    I grew up around a lot of criticism myself, where I guess they were trying to strengthen me since I was always perceived as a quiet child, but instead of strengthening fully, it broke me just a little. Luckily I believe I can self heal and have taught myself to do just that by blocking out any negative vibes from anywhere and zoning in on purely what is positive and sincere.

    Support is definitely crucial in life if one is to feel confident and become generally well balanced emotionally.

    As far as the CP roller coaster is concerned, unfortunately I can give little input there, since I’m still very much going through all the ups, downs and loops of the ride.

    1. Many thanks for your response on today’s journal. You are completely right about support and how good support through our formative years makes us into positive adults with a high self-esteem.

      I am sorry to hear about your 5 year old relative. I don’t think subconsciously adults realise the hurt they cause children by the way they behave with them and from what you say it unfortunately sounds as though your relative is being brought up as your son’s grandmother was. I am pleased that you have found a way forward so that you impart positive thoughts on your own children.

      Whilst growing up with CP and having negativity around me, made me aware that I had to change to give my children better security in their own lives, so as you rightly say they grow into well balanced adults.

      We cannot change the past or other people, but we can change the way we support our own children, so that history doesn’t repeat itself.

      I am here for you and happy to help as you work through helping your son. It’s lovely to know and inspirational.

  5. I guess I’m running a little late today and am going to comment after your wrap up but this subject is so crucial I felt the need to say something.
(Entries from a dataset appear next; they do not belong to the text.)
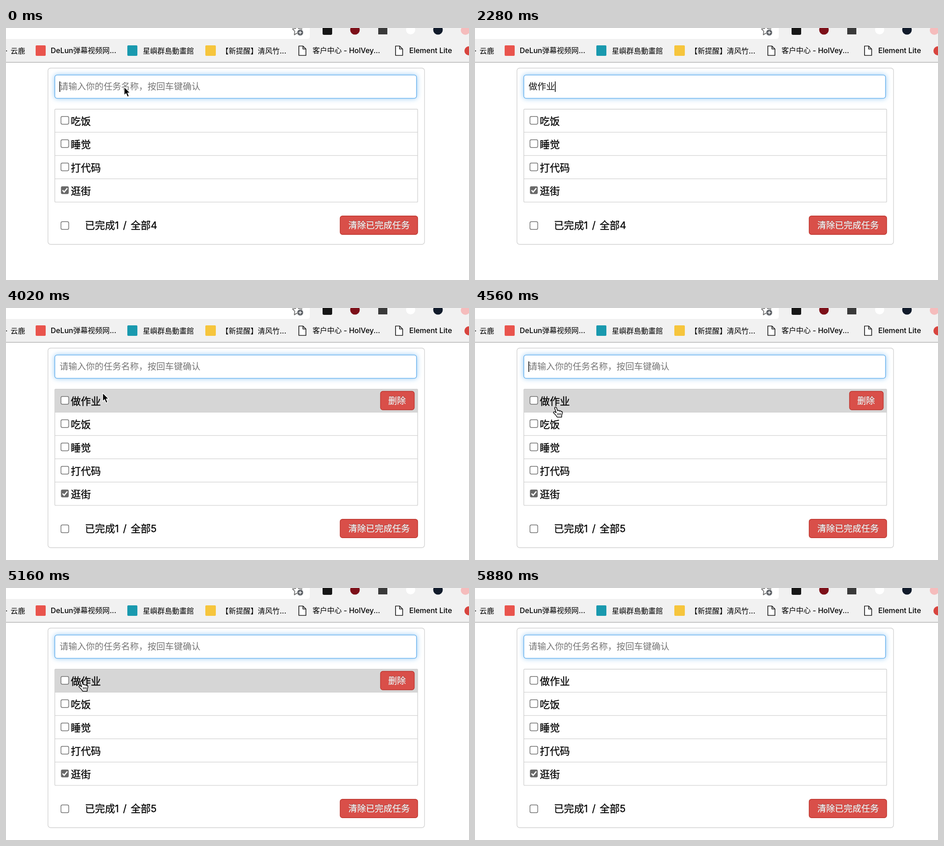
These frames come from a looping animation (1015 by 552 pixels, 5.94 s). An HTML page:

```html
<!DOCTYPE html>
<html lang="zh-CN">
<head>
<meta charset="utf-8">
<title>任务清单</title>
<style>
html, body { margin: 0; width: 100%; height: 100%; overflow: hidden; background: #fff; }
svg { display: block; }
text { font: 22px Inter, "Noto Sans CJK SC", "Noto Sans CJK", sans-serif; white-space: pre; }
.bar text { font-size: 16px; font-weight: 500; }
#list text { stroke: #000; stroke-width: .3; }
.line { fill: none; stroke: #d2d2d2; stroke-width: 1.4; }
.btn { fill: #d94f49; stroke: #bd362f; stroke-width: 1.4; }
#list text.label { font-size: 19.25px; fill: #fff; stroke: #fff; text-shadow: 0 -1px 0 #0004; }
text.field { font-family: "Liberation Sans", "Noto Sans CJK SC", "Noto Sans CJK", sans-serif; font-size: 19.3px; }
text.num { font-size: 17px; fill: #858585; }
text.pick { fill: #fff; }
.popup { filter: drop-shadow(0 4px 7px #0005) drop-shadow(0 3px 12px #0001); }
.glow { filter: drop-shadow(0 0 6px #52a8ec99); }
</style>
</head>
<body>
<svg width="1015" height="552" viewBox="0 0 1015 552">
  <g class="bar">
    <path fill="#f1f1f1" d="M0 0H1015V75H0z"/>
    <path fill="#fff" d="M0 0H666V18Q666 24 660 24H0z"/>
    <path stroke="#b4b4b4" stroke-width="1.4" d="M0 75.3H1015"/>
    <path fill="none" stroke="#666" stroke-width="1.6" stroke-linejoin="round" d="M638 -6l3 7 8 1-6 5 2 8-7-4-6 4 1-8-5-5 7-1z"/>
    <circle cx="645" cy="10" r="7" fill="#5f6368" stroke="#fff"/>
    <path stroke="#fff" stroke-width="1.5" d="M641.5 10h7M645 6.5v7"/>
    <rect x="694" y="-6" width="21" height="21" rx="3" fill="#161616"/>
    <circle cx="765" cy="4" r="10.5" fill="#7d1019"/>
    <rect x="816" y="-6" width="20" height="20" fill="#3a3a3a"/>
    <circle cx="887" cy="4" r="10" fill="#fff"/>
    <circle cx="947" cy="4" r="10.5" fill="#111b2b"/>
    <circle cx="1007" cy="5" r="10" fill="#f5bcbc"/>
    <rect x="65" y="38" width="22" height="23" rx="2" fill="#e9544d"/>
    <rect x="266" y="38" width="22" height="23" rx="2" fill="#1999ae"/>
    <rect x="437" y="38" width="23" height="23" rx="2" fill="#f6c53c"/>
    <circle cx="1015" cy="50" r="10" fill="#d8443e"/>
    <g fill="#fff" stroke="#222" stroke-width="1.7" stroke-linejoin="round">
      <path id="doc" d="M642 39.5h9l6.5 6.5v14h-15.5zM651 39.5v6.5h6.5"/>
      <use href="#doc" x="212"/>
    </g>
    <text x="-4" y="55">-</text>
    <text x="10" y="55.5">云鹿</text>
    <text x="98" y="55">DeLun弹幕视频网...</text>
    <text x="300" y="55.5">星嶼群島動畫館</text>
    <text x="472" y="55.5">【新提醒】清风竹...</text>
    <text x="672" y="55">客户中心 - HolVey...</text>
    <text x="884" y="55">Element Lite</text>
  </g>
  <g id="list"></g>
  <rect class="glow" x="107" y="103" width="793" height="51" rx="5" fill="#fff" stroke="#72b7ef" stroke-width="1.6"/>
  <text class="field" id="field" x="117.5" y="135"></text>
  <path id="underline" stroke="#222" stroke-width="1.3"/>
  <path id="caret" stroke="#000" stroke-width="1.6"/>
  <g id="popup" class="popup"></g>
  <g id="cursor"></g>
</svg>
<script>
const LOOP = 5940, STEP = 60, COMMIT = 2100, ADDED = 2940;
const $ = id => document.getElementById(id);
const text = (x, y, s, cls = '') => `<text x="${x}" y="${y}" class="${cls}">${s}</text>`;
const rect = (x, y, w, h, rx, attrs) =>
  `<rect x="${x}" y="${y}" width="${w}" height="${h}" rx="${rx}" ${attrs}/>`;

// Time of each key, text being composed, candidates offered
const keys = [
  [480, 'z', '在 再 这 最 怎么 早 自己 组'],
  [600, 'zu', '组 足 族 租 祖 卒 阻 足够'],
  [720, 'zuo', '做 坐 作 座 左 佐 昨 琢'],
  [900, 'zuo z', '做着 坐着 做 坐 作 座 左 佐'],
  [1080, 'zuo zu', '做足 做足了 做 坐 作 座 左 佐'],
  [1260, 'zuo zuo', '做作 做做 坐坐 做 坐 作 座 左'],
  [1500, 'zuo zuo y', '做作业 做作 做 坐 作 座 左 佐'],
  [1680, 'zuo zuo ye', '做作业 做作 做 坐 作 座 左 佐']
];

// Pointer path: time, x, y
const path = [
  [3660, 259, 128], [4020, 212, 186], [4320, 180, 219], [4560, 177, 217],
  [4740, 177, 217], [5160, 165, 204], [5340, 165, 204], [5700, 196, 562]
];
const arrow = `<path fill="#000" stroke="#fff" stroke-width="1.4" stroke-linejoin="round"
  d="M0 0V18.5L4.2 14.6L7.3 22L10.8 20.5L7.7 13.3H13.3z"/>`;
const hand = `<path fill="#fff" stroke="#000" stroke-width="1.5" stroke-linejoin="round"
  d="M-2.5 2Q-1 -1.5 1.5 1L4 8Q7 6 8 9Q11 7 12 10Q15 9 14.5 13L13 18V22H3Q1 18 -5 12.5Q-5 9.5 -2 10.5L1 12.5z"/>
  <path stroke="#000" stroke-width="1.2" d="M4.5 13v5M7.5 13v5M10.5 13v5"/>`;

function checkbox(y, on) {
  const box = rect(120.5, y - 8.5, 17, 17, 3, on ? 'fill="#696969"' : 'fill="#fff" stroke="#707070" stroke-width="1.5"');
  return box + (on ? `<path fill="none" stroke="#fff" stroke-width="2.6" d="M124 ${y}l3.5 4 7-8.5"/>` : '');
}

function button(x, y, w, label, tx) {
  return rect(x, y, w, 40.5, 5, 'class="btn"') + text(tx, y + 27.5, label, 'label');
}

function drawList(tasks, hover) {
  const bottom = 178 + 51 * tasks.length;
  let out = rect(92, 87.7, 825.5, bottom + 4.3, 6, 'class="line"');
  tasks.forEach((task, i) => {
    const y = 178 + 51 * i;
    if (i === hover) out += rect(107, y - 1, 795.5, 51.5, 2, 'fill="#d6d6d6"') + button(821, y + 4.5, 74, '删除', 838);
    else if (i) out += `<path class="line" d="M107 ${y - .6}H902"/>`;
    out += checkbox(y + 24.3, task === '逛街') + text(142, y + 33.5, task);
  });
  const y = bottom + 50.7;
  return out + rect(107, 177.7, 795.5, bottom - 178.3, 2, 'class="line"') + checkbox(y, false)
    + text(173, y + 7.5, '已完成') + text(238.5, y + 7.5, '1') + text(256.5, y + 7.5, '/')
    + text(273.3, y + 7.5, '全部' + tasks.length) + button(732.5, y - 21, 170, '清除已完成任务', 750.5);
}

function drawPopup(words) {
  let x = 103, items = '';
  words.split(' ').forEach((word, i) => {
    const w = 22 * word.length, cls = i ? '' : 'pick';
    if (!i) items += rect(99, 151.5, w + 26.5, 36, 6, 'fill="#0758d6"');
    items += text(x, 176, i + 1, 'num ' + cls)
      + `<text x="${x + 13.7}" y="177" fill="#3d3d3d" class="${cls}">${word}</text>`;
    x += w + 34.2;
  });
  const end = x - 21;
  return rect(95, 148, end - 38, 43.5, 11, 'fill="#fcfcfc" stroke="#bbb" stroke-width=".7"') + items
    + `<path fill="none" stroke="#777" stroke-width="2" d="M${end + 27} 166.500l7 7 7-7"/>`;
}

function pointer(t) {
  if (t < 480) return [259, 129];
  const i = path.findIndex(p => p[0] > t);
  if (i < 1) return null;
  const [t0, x0, y0] = path[i - 1], [t1, x1, y1] = path[i];
  const k = (t - t0) / (t1 - t0), e = k * k * (3 - 2 * k);
  return [x0 + (x1 - x0) * e, y0 + (y1 - y0) * e];
}

function caretOn(t) {
  if (t < 480) return t < 240;
  if (t < COMMIT) return true;
  const since = t - (t < ADDED ? COMMIT : 2955);
  return since < 0 || since % 1170 < 585;
}

function draw(t) {
  const tasks = ['吃饭', '睡觉', '打代码', '逛街'];
  if (t >= ADDED) tasks.unshift('做作业');
  const key = t < COMMIT && keys.filter(k => k[0] <= t).pop();
  const typed = key ? key[1] : t >= COMMIT && t < ADDED ? '做作业' : '';
  const pos = pointer(t);
  const row = pos ? Math.floor((pos[1] - 178) / 51) : -1;

  $('list').innerHTML = drawList(tasks, row);
  const field = $('field');
  field.textContent = typed || '请输入你的任务名称，按回车键确认';
  field.setAttribute('fill', typed ? '#111' : '#757575');
  const end = 117.5 + (typed ? field.getComputedTextLength() : 0);
  $('underline').setAttribute('d', key ? `M118 138.5H${end}` : '');
  $('caret').setAttribute('d', caretOn(t) ? `M${end + .5} 117V140` : '');
  $('popup').innerHTML = key ? drawPopup(key[2]) : '';

  let cursor = '';
  if (pos) {
    const onLabel = tasks[row] && pos[0] > 120 && pos[0] < 142 + 22 * tasks[row].length;
    cursor = `<g transform="translate(${pos})">${onLabel ? hand : arrow}</g>`;
  }
  $('cursor').innerHTML = cursor;
}

let start, shown;
function tick(now) {
  start ??= now;
  const t = Math.floor((now - start) % LOOP / STEP) * STEP;
  if (t !== shown) draw(shown = t);
  requestAnimationFrame(tick);
}
draw(0);
requestAnimationFrame(tick);
</script>
</body>
</html>
```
    It’s the support I find in forum such as this that helps me continually evolve and mature into the person I was always meant to be but somehow got lost along the way due to a lack of support. I ran to seek comfort in instant gratification, always hearing a little voice inside me saying that I wasn’t good enough or worth enough, enough to have someone take the time and tell me that I am worth, and am being understood.

    It may seem like such a small gesture to reach out to someone and say that you care but for me it was like the whole world opening up to me. I had imprisoned myself in a world of self loathing and someone helping me up and holding my hand, had the effect of God himself reaching in and lifting my soul up for me to see that yes Brian you are okay and you can be better and you are definitely understood.

  6. Yes that certain emotional support is so important. I don’t remember having anyone to really support me when I was growing up either.

    I had a bad weight problem on top of the other problem and instead of support I got ridicules and picked on and didn’t have anyone to turn to, not even my family.

    Now I do have a handful of friends that I can turn to but hate doing it because I feel like a whiner and don’t want to burden others with my problems. So I don’t confide in them much.

    1. I understand you completely Lisa, but genuine friends won’t mind you talking about your problems. That is what friends do, they support.

      That feeling of burdening someone probably stems from not being able to express yourself as a child to family whose job it was to support you. You’re not there now. You can rework all of this.

Leave a Reply

Your email address will not be published. Required fields are marked *